AR mirrors and software programs are revolutionizing fitting room experiences in physical retail stores. For example, Modern Mirror founder Nicole Reader developed Avant-Garde Fitting Systems (AFS) that uses a series of cameras to scan consumers’ bodies and help them virtually try on clothes in the physical store. The AFS cameras take hundreds of images that capture the person's shape and size within 1.5 milliseconds. Once captured, customers have access to their profiles for in-store and online purchases. Mirrors and scanners streamline the try-on process, allow retail associates to allocate more time to engaging with customers, and decrease returns. According to Reader’s research, "the biggest issue was getting them into the fitting room," she explained, saying she felt "it was diminishing even if it was a luxury experience” (Robinson, 2021). Reader also found that “40 percent of consumers are buying multiples of items because they don't know the size, fit or how it will look on them” (Robinson, 2021).
How are specific brands using AR mirrors?
Ralph Lauren installed virtual mirrors in stores’ fitting rooms that detect which items the consumer brought into the fitting room. The mirrors display other sizes available and colors of the items as well as recommendations for similar items. The mirrors also display a “call an associate” button to connect customers with employees. The different features like light settings and language options also tailor the experience to the customer. According to the company, the mirrors have an engagement rate of 90 percent.
Timberland used Kinect technology, a type of motion sensor that uses the same technology as a mid-range 3D scanner, to develop a virtual fitting room, but the brand did not stop there. They transformed the fitting room into one of the main window displays as a strategic move to drive more foot traffic.
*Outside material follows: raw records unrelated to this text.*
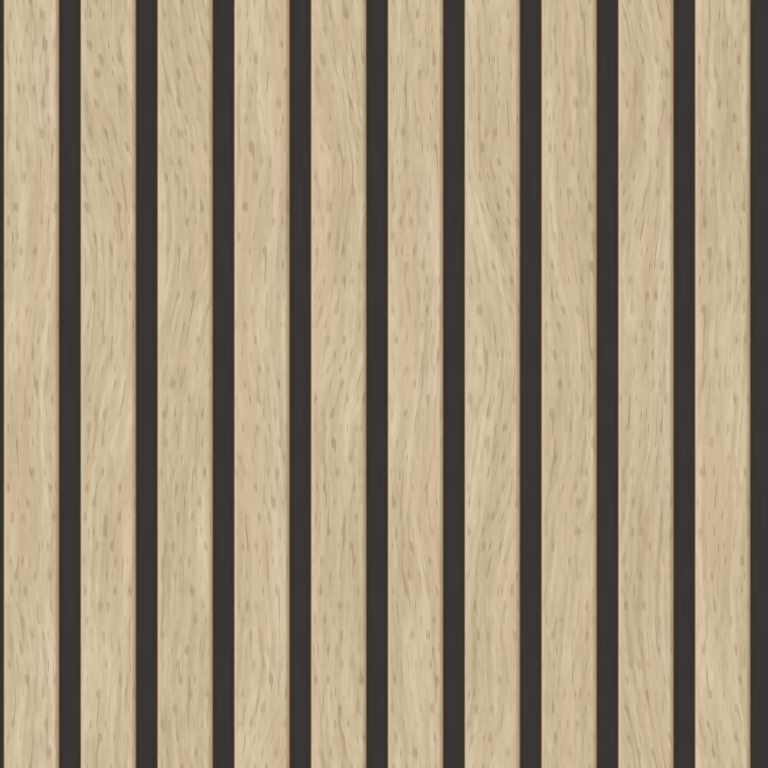
Give the GLSL for this texture, as a WebGL 2 fragment shader.

```glsl
#version 300 es
precision highp float;
// Ten upright pale oak slats over a dark backing, as a seamless tile.
// Each slat gets its own leaning grain from stretched value noise that wraps
// vertically; short dark pores and softly shaded edges finish the wood.

uniform vec2 u_resolution;
out vec4 outColor;

const float SLATS = 10.0;
const float SLAT_CENTER = 0.410;   // in units of one repeat
const float SLAT_HALF = 0.359;
const float EDGE_SOFT = 0.018;
const float GRAIN_LEAN = 0.34;     // sideways sway, in slat widths
const float PORE_DEPTH = 0.42;
const float TAU = 6.2831853;

const vec3 OAK_LIGHT = vec3(0.845, 0.775, 0.650);
const vec3 OAK_MID   = vec3(0.750, 0.675, 0.540);
const vec3 OAK_PORE  = vec3(0.580, 0.490, 0.370);
const vec3 OAK_BLUSH = vec3(0.820, 0.705, 0.570);
const vec3 EDGE_BROWN = vec3(0.540, 0.470, 0.370);
const vec3 GAP_GRAY  = vec3(0.220, 0.212, 0.208);
const vec3 GAP_BROWN = vec3(0.230, 0.200, 0.160);

float hash(vec2 p) {
    return fract(sin(dot(p, vec2(127.1, 311.7))) * 43758.5453);
}

// Value noise whose rows repeat after rowCount cells.
float wrapNoise(vec2 p, float rowCount, float seed) {
    vec2 i = floor(p);
    vec2 f = fract(p);
    f = f * f * (3.0 - 2.0 * f);
    float y0 = mod(i.y, rowCount);
    float y1 = mod(i.y + 1.0, rowCount);
    float x = i.x + seed * 57.0;
    float low = mix(hash(vec2(x, y0)), hash(vec2(x + 1.0, y0)), f.x);
    float high = mix(hash(vec2(x, y1)), hash(vec2(x + 1.0, y1)), f.x);
    return mix(low, high, f.y);
}

// Noise stretched along the slat: columns across it, rows up the canvas.
float fibre(vec2 p, float columns, float rows, float seed) {
    return wrapNoise(p * vec2(columns, rows), rows, seed);
}

// Sideways bend of the grain, periodic in y.
float grainSway(vec2 p, float slat) {
    float strength = mix(0.25, 1.0, hash(vec2(slat, 3.0)));
    float sway = sin(TAU * (p.y + hash(vec2(slat, 5.0))));
    sway += 0.35 * sin(TAU * (2.0 * p.y + hash(vec2(slat, 7.0))));
    float ripple = fibre(p, 2.0, 9.0, slat + 31.0) - 0.5;
    return GRAIN_LEAN * strength * sway + 0.16 * ripple;
}

vec3 oak(vec2 p, float slat) {
    vec2 g = vec2(p.x + grainSway(p, slat), p.y);
    float broad = fibre(g, 4.0, 4.0, slat + 11.0);
    float bands = fibre(g, 11.0, 7.0, slat + 23.0);
    float fine = fibre(g, 19.0, 34.0, slat + 47.0);
    float fleck = fibre(g, 26.0, 90.0, slat + 61.0);

    float tone = 0.56 + 0.40 * (broad - 0.5) + 0.75 * (bands - 0.5);
    tone += 0.50 * (fine - 0.5) + 0.30 * (fleck - 0.5);
    tone += 0.16 * (hash(vec2(slat, 13.0)) - 0.5);
    vec3 color = mix(OAK_MID, OAK_LIGHT, clamp(tone, -0.3, 1.1));

    // Warm streaks, then short pores gathered along the darker bands.
    float blush = smoothstep(0.5, 0.95, fibre(g, 5.0, 3.0, slat + 83.0));
    color = mix(color, OAK_BLUSH, 0.45 * blush);
    float pore = smoothstep(0.62, 0.95, fibre(g, 22.0, 52.0, slat + 97.0));
    return mix(color, OAK_PORE, PORE_DEPTH * pore * (1.1 - 0.6 * bands));
}

void main() {
    vec2 uv = gl_FragCoord.xy / u_resolution;
    float slat = floor(uv.x * SLATS);
    float across = fract(uv.x * SLATS);
    float offset = across - SLAT_CENTER;
    float edge = abs(offset) - SLAT_HALF;   // negative on the slat
    vec2 p = vec2(offset / (2.0 * SLAT_HALF) + 0.5, uv.y);

    // Backing: gray in the middle, brown beside the wood.
    float gapEdge = min(edge, 1.0 - 2.0 * SLAT_HALF - edge);
    vec3 gap = mix(GAP_BROWN, GAP_GRAY, smoothstep(0.035, 0.075, gapEdge));
    gap += 0.012 * (fibre(vec2(across, uv.y), 20.0, 24.0, slat + 131.0) - 0.5);

    // Wood: bright left arris, shaded right arris.
    vec3 wood = oak(p, slat);
    float rim = smoothstep(-0.065, -0.015, edge);
    vec3 rimColor = offset < 0.0 ? OAK_LIGHT : EDGE_BROWN;
    wood = mix(wood, rimColor, rim * (offset < 0.0 ? 0.6 : 0.5));

    float soft = max(EDGE_SOFT, 0.75 * SLATS / u_resolution.x);
    outColor = vec4(mix(wood, gap, smoothstep(-soft, soft, edge)), 1.0);
}
```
The screen would show a virtual version of you when you stand in front of it. You can choose items to try on without entering the store.